Segment Open
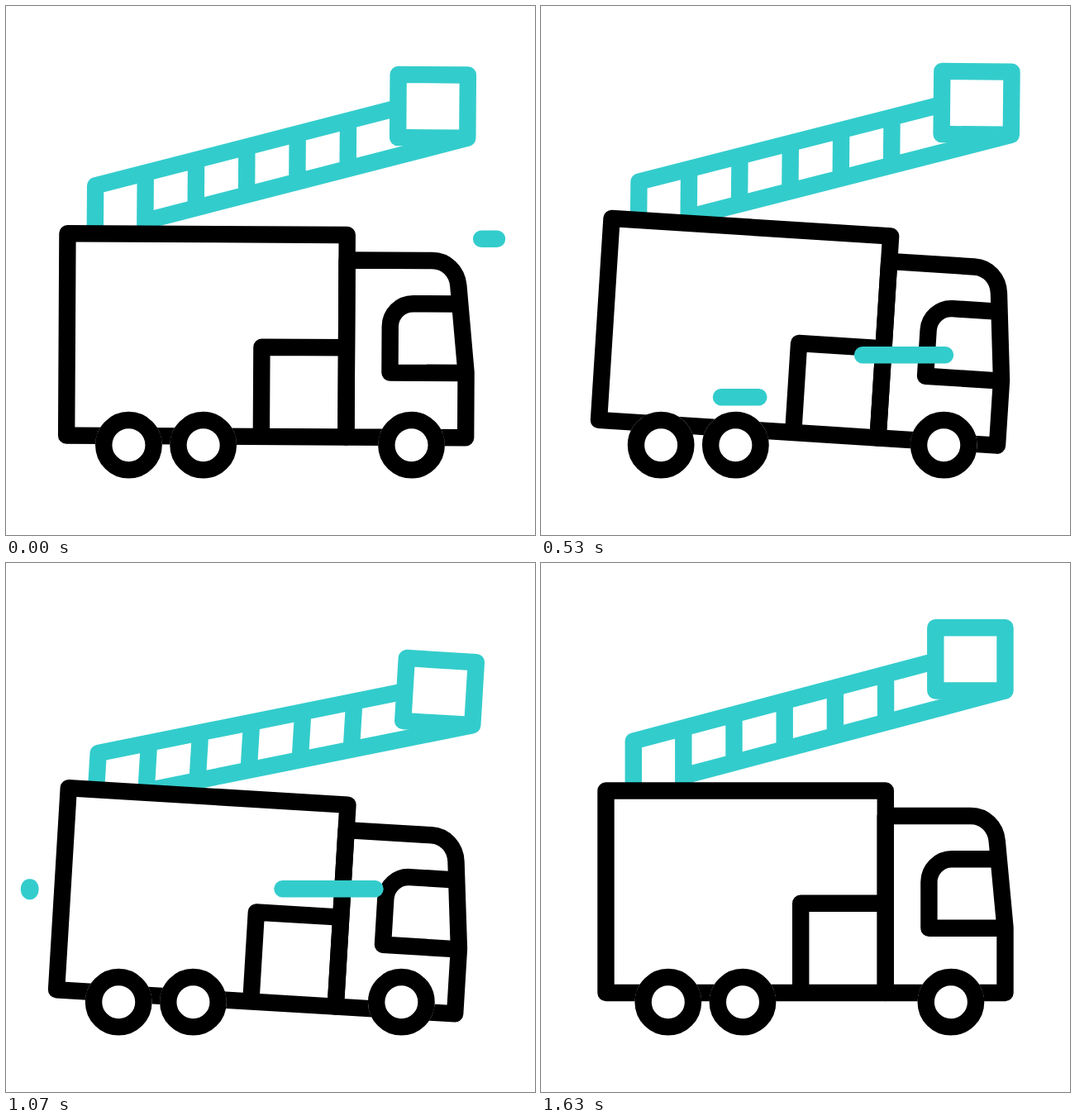
An HTML page that plays this animation: 640x640 px, repeating every 1.67 s.

```html
<!DOCTYPE html>
<html lang="en">
<head>
<meta charset="utf-8">
<title>Fire truck</title>
<style>
  html, body { margin: 0; width: 100%; height: 100%; overflow: hidden; background: #fff; }
  svg { display: block; width: 100%; height: 100%; }
  .ink, .teal { fill: none; stroke: #000; stroke-width: 20.4; stroke-linejoin: round; }
  .teal { stroke: #33cccc; }
  #streaks { fill: #33cccc; }
</style>
</head>
<body>
<svg viewBox="0 0 640 640">
  <g id="body">
    <g id="ladder" class="teal"></g>
    <rect x="78.5" y="275.5" width="338.3" height="244.5" fill="#fff"/>
    <g class="ink">
      <rect x="78.5" y="275.5" width="338.3" height="244.5"/>
      <path d="M416.8 306H520C537 306 550 319 551.7 336L561.5 441V520H416.8Z"/>
      <path d="M555 358.3H497A27.7 27.7 0 0 0 469.4 386V441.8H561"/>
      <path d="M314.2 520V411.8H416.8"/>
    </g>
  </g>
  <g id="wheels"></g>
  <g id="streaks"></g>
</svg>
<script>
const LOOP = 1670, STEP = 33.3, LAST = 49;
const CAP = 10.2, SWEEP = 10;
const $ = id => document.getElementById(id);

function add(parent, tag, attrs) {
  const el = document.createElementNS('http://www.w3.org/2000/svg', tag);
  for (const key in attrs) el.setAttribute(key, attrs[key]);
  return parent.appendChild(el);
}

// Ladder: two sloping beams, rungs and the basket
const SLOPE = 0.265;
const upper = x => 215.5 - SLOPE * (x - 111.8);
const lower = x => 257.7 - SLOPE * (x - 172.3);
let d = `M111.8 275V215.5L477.3 ${upper(477.3)}M172.3 275V${lower(172.3)}L561.5 154.5`;
for (let i = 0; i < 5; i++) {
  const x = 172.3 + 61.2 * i;
  d += `M${x} ${upper(x)}V${lower(x)}`;
}
add($('ladder'), 'path', { d });
add($('ladder'), 'rect', { x: 477.3, y: 78.3, width: 84.2, height: 76.2 });

for (const cx of [153.8, 244, 495.9]) {
  add($('wheels'), 'circle', { cx, cy: 531.2, r: 40.4, fill: '#fff' });
  add($('wheels'), 'circle', { cx, cy: 531.2, r: 30.2, class: 'ink' });
}

// The head of a streak sweeps left, and its tail follows after a lag
function streak(y, from, to, begin, lag, half = CAP) {
  const el = add($('streaks'), 'rect', { y: y - half, height: 2 * half, rx: CAP, ry: half });
  const at = t => from + (to - from) * ramp(t, begin, begin + SWEEP);
  return t => {
    const head = at(t), tail = at(t - lag);
    el.setAttribute('x', head - CAP);
    el.setAttribute('width', tail - head + 2 * CAP);
    el.style.display = t > begin && t < begin + lag + SWEEP ? '' : 'none';
  };
}

const streaks = [
  streak(281.7, 594, 394, -1.9, 5.4),
  streak(379, 280, 20, 3.4, 2.5),
  streak(422.3, 589, 389, 5.2, 5.8),
  streak(473.3, 428, 218, 3.2, 5.8),
  streak(394.7, 227, 28, 17.9, 4.6, 12.5),
  streak(481.7, 570, 334, 16.2, 4.6, 12),
  streak(117.7, 378, 197, 16.2, 4.6),
  streak(394.2, 574, 319, 23.5, 3.5)
];

function ramp(t, a, b) {
  const s = Math.min(1, Math.max(0, (t - a) / (b - a)));
  return s * s * (3 - 2 * s);
}

// Eases up from a to b and back down from b to c
const pulse = (t, a, b, c) => ramp(t, a, b) - ramp(t, b, c);

function draw(t) {
  const drive = -50 * pulse(t, -2.4, 9.4, 23.1)
    + 37.5 * pulse(t, 9.4, 23.1, 35.1)
    - 28.5 * pulse(t, 23.1, 35.1, 49);
  const lean = ramp(t, -2.4, 11) - ramp(t, 30.5, 41.2);
  const hop = -25 * pulse(t, 12, 19, 25) - 2.4 * pulse(t, 32, 37, 45);
  const drop = pulse(t, -2.4, 11, 18.5);
  const whip = pulse(t, 11, 18.5, 32);

  $('wheels').setAttribute('transform', `translate(${drive} 0)`);
  $('body').setAttribute('transform',
    `translate(${drive} ${hop}) rotate(${3.65 * lean} 140 520)`);
  $('ladder').setAttribute('transform',
    `translate(0 ${16.5 * lean + 8.5 * drop - 7 * whip}) rotate(${1.2 * drop - 4.6 * whip} 112 275)`);
  for (const update of streaks) update(t);
}

const start = performance.now();
function tick() {
  const ms = (performance.now() - start) % LOOP;
  draw(Math.min(LAST, Math.floor((ms + 5) / STEP)));
  requestAnimationFrame(tick);
}
tick();
</script>
</body>
</html>
```
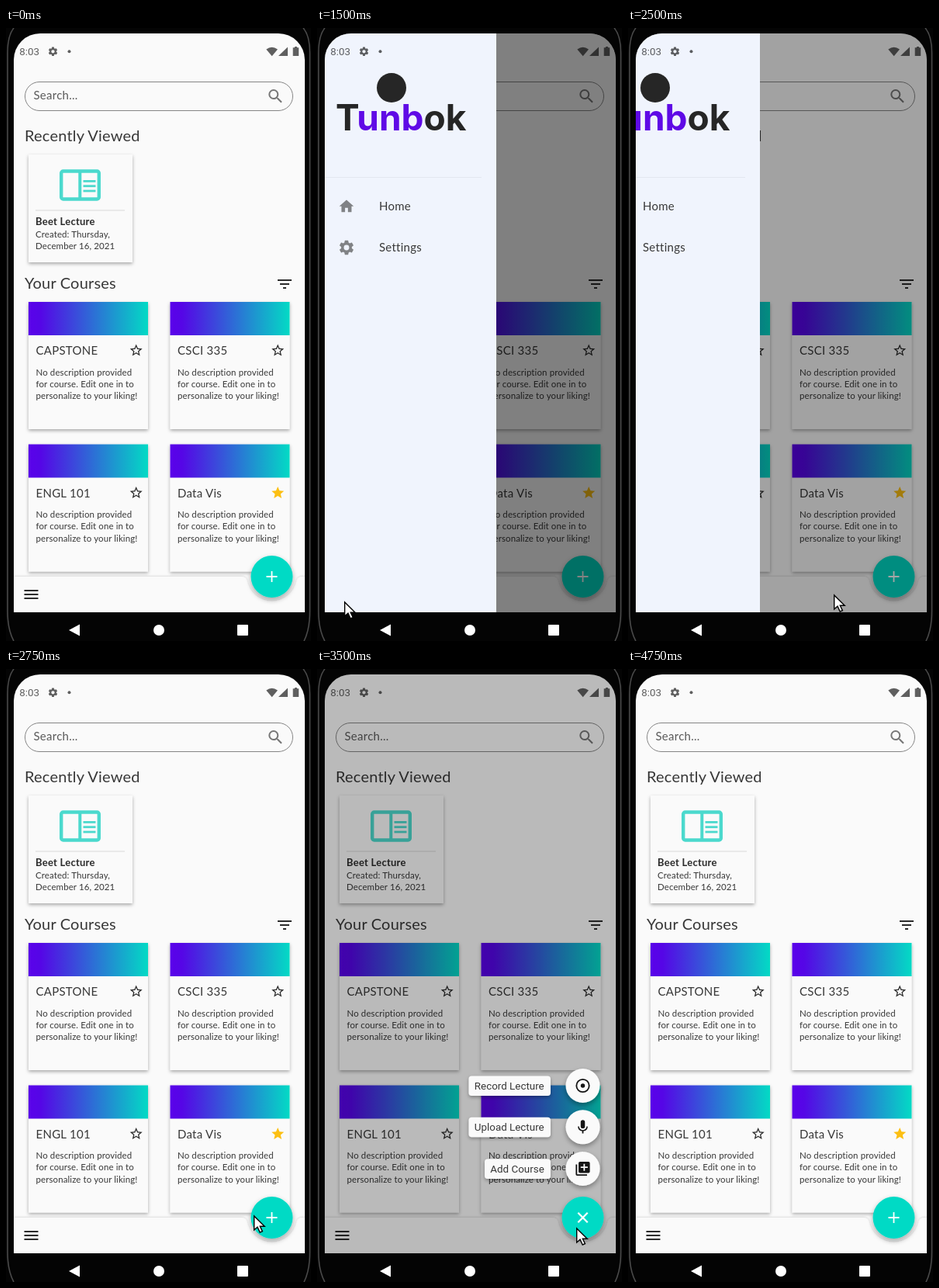
Recreate the animation shown at these times as an HTML page. Size 393 by 790 pixels, loop 5.25 s.

```html
<!DOCTYPE html>
<html lang="en">
<head>
<meta charset="utf-8">
<title>Course app</title>
<style>
  html, body { margin: 0; width: 100%; height: 100%; overflow: hidden; background: #000; }
  svg { display: block; width: 393px; height: 790px; }
  text { font-family: Lato, sans-serif; fill: #383838; white-space: pre; }
  .h { font-size: 20px; letter-spacing: .2px; }
  .t { font-size: 15px; letter-spacing: .26px; }
  .p { font-size: 11.5px; letter-spacing: .1px; }
  .b { font-size: 13px; font-weight: 700; letter-spacing: .25px; fill: #2b2b2b; }
  .ui { font-family: Roboto, sans-serif; font-size: 13.4px; }
  .brand { font-family: Inter, sans-serif; font-size: 46px; font-weight: 700; fill: #262626; }
</style>
</head>
<body>
<svg id="stage" viewBox="0 0 393 790" xmlns="http://www.w3.org/2000/svg"></svg>
<script>
const LOOP = 5250;
const DRAWER_W = 244;

// start time, x, y of the pointer tip
const POINTER = [
  [500, 43, 768], [750, 40, 746], [1000, 35, 739], [1750, 192, 712],
  [2000, 265, 730], [2250, 258, 724], [2500, 265, 730], [2750, 319, 704],
  [3000, 334, 720], [4500, 297, 762], [4750, -50, -50]
];
// start time, share of the drawer that is open
const DRAWER = [[1500, .906], [1750, 1], [2500, .656], [2750, 0]];
const DIAL = [[3500, 1], [4500, 0]];

const ICONS = {
  search: 'M15.5 14h-.79l-.28-.27A6.47 6.47 0 0 0 16 9.5 6.5 6.5 0 1 0 9.5 16c1.61 0 3.09-.59 4.23-1.57l.27.28v.79l5 4.99L20.49 19zm-6 0C7.01 14 5 11.99 5 9.5S7.01 5 9.5 5 14 7.01 14 9.5 11.99 14 9.5 14z',
  filter: 'M10 18h4v-2h-4zM3 6v2h18V6zm3 7h12v-2H6z',
  menu: 'M3 18h18v-2H3zm0-5h18v-2H3zm0-7v2h18V6z',
  home: 'M10 20v-6h4v6h5v-8h3L12 3 2 12h3v8z',
  star: 'M12 17.27 18.18 21l-1.64-7.03L22 9.24l-7.19-.61L12 2 9.19 8.63 2 9.24l5.46 4.73L5.82 21z',
  starLine: 'M22 9.24l-7.19-.62L12 2 9.19 8.63 2 9.24l5.46 4.73L5.82 21 12 17.27 18.18 21l-1.63-7.03zM12 15.4l-3.76 2.27 1-4.28-3.32-2.88 4.38-.38L12 6.1l1.71 4.04 4.38.38-3.32 2.88 1 4.28z',
  target: 'M12 2a10 10 0 1 0 0 20 10 10 0 0 0 0-20zm0 18a8 8 0 1 1 0-16 8 8 0 0 1 0 16zm3-8a3 3 0 1 1-6 0 3 3 0 0 1 6 0z',
  mic: 'M12 14a3 3 0 0 0 3-3V5a3 3 0 0 0-6 0v6a3 3 0 0 0 3 3zm5.3-3a5.3 5.3 0 0 1-10.6 0H5a7 7 0 0 0 6 6.72V21h2v-3.28A7 7 0 0 0 19 11z',
  addCopy: 'M4 6H2v14a2 2 0 0 0 2 2h14v-2H4zm16-4H8a2 2 0 0 0-2 2v12a2 2 0 0 0 2 2h12a2 2 0 0 0 2-2V4a2 2 0 0 0-2-2zm-1 9h-4v4h-2v-4H9V9h4V5h2v4h4z',
  gear: 'M19.14 12.94a7 7 0 0 0 0-1.88l2.03-1.58a.5.5 0 0 0 .12-.61l-1.92-3.32a.5.5 0 0 0-.59-.22l-2.39.96a7 7 0 0 0-1.62-.94L14.4 2.81a.5.5 0 0 0-.48-.41h-3.84a.5.5 0 0 0-.47.41l-.36 2.54a7 7 0 0 0-1.62.94l-2.39-.96a.5.5 0 0 0-.59.22L2.74 8.87a.5.5 0 0 0 .12.61l2.03 1.58a7 7 0 0 0 0 1.88l-2.03 1.58a.5.5 0 0 0-.12.61l1.92 3.32a.5.5 0 0 0 .59.22l2.39-.96a7 7 0 0 0 1.62.94l.36 2.54a.5.5 0 0 0 .48.41h3.84a.5.5 0 0 0 .47-.41l.36-2.54a7 7 0 0 0 1.62-.94l2.39.96a.5.5 0 0 0 .59-.22l1.92-3.32a.5.5 0 0 0-.12-.61zM12 15.6a3.6 3.6 0 1 1 0-7.2 3.6 3.6 0 0 1 0 7.2z'
};

const text = (cls, x, y, str, extra = '') =>
  `<text class="${cls}" x="${x}" y="${y}" ${extra}>${str}</text>`;
const rect = (x, y, w, h, fill, extra = '') =>
  `<rect x="${x}" y="${y}" width="${w}" height="${h}" fill="${fill}" ${extra}/>`;
const circle = (x, y, r, fill, extra = '') =>
  `<circle cx="${x}" cy="${y}" r="${r}" fill="${fill}" ${extra}/>`;
const path = (d, fill, extra = '') => `<path d="${d}" fill="${fill}" ${extra}/>`;
// icon on a 24 unit grid, placed by its middle
const icon = (name, x, y, scale, fill) =>
  path(ICONS[name], fill, `transform="translate(${x - 12 * scale} ${y - 12 * scale}) scale(${scale})"`);

const INK = '#2b2b2b', PAPER = '#fafafa', TEAL = '#03dac5';
const SHADOW = 'filter="url(#shadow)"', HIGH = 'filter="url(#high)"';

function courseCard(x, y, title, starred) {
  const lines = ['No description provided', 'for course. Edit one in to', 'personalize to your liking!'];
  return rect(x, y, 154, 164, PAPER, SHADOW) +
    rect(x, y, 154, 43, 'url(#band)') +
    text('t', x + 9.5, y + 68, title) +
    icon(starred ? 'star' : 'starLine', x + 138.7, y + 62.4, .8, starred ? '#fcbf12' : INK) +
    lines.map((s, i) => text('p', x + 9.5, y + 94.5 + i * 15.4, s)).join('');
}

function recentCard() {
  const bars = [196, 202.3, 208.6].map(y => rect(99.5, y, 16, 2.8, '#4bd9cd')).join('');
  return rect(29, 163, 134, 139, PAPER, SHADOW) +
    rect(71.2, 184.5, 48.6, 36, 'none', 'rx="2.5" stroke="#4bd9cd" stroke-width="4.4"') +
    rect(93.3, 184, 4, 37, '#4bd9cd') + bars +
    rect(38, 234.5, 115, 1, '#d9d9d9') +
    text('b', 38, 253.5, 'Beet Lecture') +
    text('p', 38, 270, 'Created: Thursday,') +
    text('p', 38, 285, 'December 16, 2021');
}

const page = () =>
  rect(10, 7, 375, 746, PAPER) +
  rect(24.5, 69.5, 345, 37, 'none', 'rx="18.5" stroke="#858585"') +
  text('t', 35.5, 92, 'Search...', 'style="fill:#5a5a5a"') +
  icon('search', 347.3, 88, 1, '#777') +
  text('h', 24, 146, 'Recently Viewed') + recentCard() +
  text('h', 24, 336, 'Your Courses') + icon('filter', 359, 330, 1, INK) +
  courseCard(29, 353, 'CAPSTONE') + courseCard(211.5, 353, 'CSCI 335') +
  courseCard(29, 536.5, 'ENGL 101') + courseCard(211.5, 536.5, 'Data Vis', true) +
  path('M10 707H303Q309 707 310.5 712A32.5 32.5 0 0 0 374.5 712Q376 707 382 707H385V753H10Z', PAPER, 'filter="url(#rise)"') +
  icon('menu', 32.5, 730, 1, INK);

function dialItem(y, labelX, label, name) {
  return rect(labelX, y - 12.5, 301 - labelX, 25.5, PAPER, 'rx="4" ' + SHADOW) +
    text('ui', labelX + 7.3, y + 4.8, label) +
    circle(342.5, y, 22, PAPER, HIGH) + icon(name, 342.5, y, .91, '#151515');
}

const drawer = () =>
  rect(-30, 7, 261, 746, '#f0f4fd') +
  circle(96, 77, 19, '#262626') +
  text('brand', 24, 131.5, 'T<tspan fill="#5f0ae6">unb</tspan>ok') +
  rect(6, 192, 206, 1, '#e3e7f0') +
  icon('home', 38, 229.8, .93, '#808285') + text('t', 80, 234.5, 'Home') +
  icon('gear', 38, 283, .96, '#808285') + text('t', 80, 288, 'Settings');

// see-through black, so it darkens with whatever lies below
const status = () => '<g opacity=".62">' +
  text('ui', 17.3, 35.2, '8:03', 'style="fill:#000"') +
  icon('gear', 60.5, 30.3, .6, '#000') + circle(81.5, 30.3, 2, '#000') +
  path('M335.3 27.6Q342.6 21.8 350 27.6L342.7 36.2Z', '#000') +
  path('M363 24.5V36H351Z', '#000') +
  path('M369.7 25.3H372V24H375V25.3H377.2V36H369.7Z', '#000') + '</g>';

const stage = document.getElementById('stage');
stage.innerHTML = `
  <defs>
    <linearGradient id="band"><stop stop-color="#5a02ea"/><stop offset=".1" stop-color="#5506e6"/><stop offset="1" stop-color="${TEAL}"/></linearGradient>
    <filter id="shadow" x="-20%" y="-20%" width="140%" height="150%"><feDropShadow dx="0" dy="2" stdDeviation="2" flood-opacity=".33"/></filter>
    <filter id="high" x="-30%" y="-30%" width="160%" height="170%"><feDropShadow dx="0" dy="3" stdDeviation="3" flood-opacity=".35"/></filter>
    <filter id="rise" x="-5%" y="-20%" width="110%" height="140%"><feDropShadow dx="0" dy="-.5" stdDeviation="1.3" flood-opacity=".16"/></filter>
    <clipPath id="screen"><path d="M10 753V41A34 34 0 0 1 44 7H351A34 34 0 0 1 385 41V753Z"/></clipPath>
  </defs>
  ${rect(0, 0, 393, 790, '#040404')}
  ${path('M10 0Q2 10 2 32V752Q2 775 10 790M383 0Q391.5 10 391.5 32V752Q391.5 775 384 790', 'none', 'stroke="#4a4a4a" stroke-width="1.6"')}
  <g clip-path="url(#screen)">
    ${page()}
    <g id="dial">
      ${rect(10, 7, 375, 746, '#000', 'opacity=".26"')}
      ${dialItem(537, 195.5, 'Record Lecture', 'target')}
      ${dialItem(590.3, 195.5, 'Upload Lecture', 'mic')}
      ${dialItem(644, 216, 'Add Course', 'addCopy')}
    </g>
    ${circle(342.5, 707, 27, TEAL, HIGH)}
    <path id="plus" d="M-7 0H7M0 -7V7" stroke="#fff" stroke-width="1.8"/>
    <rect id="scrim" x="10" y="7" width="375" height="746"/>
    <g id="drawer">${drawer()}</g>
    ${status()}
  </g>
  ${path('M95 768.5V783.5L81 776Z', '#fff')}
  ${circle(197, 776, 7, '#fff')}
  ${rect(298, 769, 14, 14, '#fff', 'rx="1"')}
  <path id="pointer" d="M.7 1V19L5 15.2 8.2 22 11.4 20.6 8.3 14.3H14.2Z" fill="#fff" stroke="#000" stroke-width="1.4"/>`;

const part = id => document.getElementById(id);
const [dial, plus, scrim, drawerPart, pointer] =
  ['dial', 'plus', 'scrim', 'drawer', 'pointer'].map(part);

// values of the last step that has begun
function at(steps, t, first) {
  let value = first;
  for (const [start, ...rest] of steps) if (t >= start) value = rest;
  return value;
}

function draw(t) {
  const [open] = at(DRAWER, t, [0]);
  const [dialOpen] = at(DIAL, t, [0]);
  const [x, y] = at(POINTER, t, [-50, -50]);

  scrim.setAttribute('opacity', .54 * open);
  drawerPart.setAttribute('display', open ? 'inline' : 'none');
  drawerPart.setAttribute('transform', `translate(${DRAWER_W * (open - .906)} 0)`);
  dial.setAttribute('display', dialOpen ? 'inline' : 'none');
  plus.setAttribute('transform',
    `translate(342.5 707) rotate(${45 * dialOpen}) scale(${1 + .25 * dialOpen})`);
  pointer.setAttribute('transform', `translate(${x} ${y})`);
}

const begin = performance.now();
function tick() {
  draw((performance.now() - begin) % LOOP);
  requestAnimationFrame(tick);
}
tick();
</script>
</body>
</html>
```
Segment Closed
Look through the data above. Each line containing the word "circle" needs to be copied.

  add($('wheels'), 'circle', { cx, cy: 531.2, r: 40.4, fill: '#fff' });
  add($('wheels'), 'circle', { cx, cy: 531.2, r: 30.2, class: 'ink' });
const circle = (x, y, r, fill, extra = '') =>
  `<circle cx="${x}" cy="${y}" r="${r}" fill="${fill}" ${extra}/>`;
    circle(342.5, y, 22, PAPER, HIGH) + icon(name, 342.5, y, .91, '#151515');
  circle(96, 77, 19, '#262626') +
  icon('gear', 60.5, 30.3, .6, '#000') + circle(81.5, 30.3, 2, '#000') +
    ${circle(342.5, 707, 27, TEAL, HIGH)}
  ${circle(197, 776, 7, '#fff')}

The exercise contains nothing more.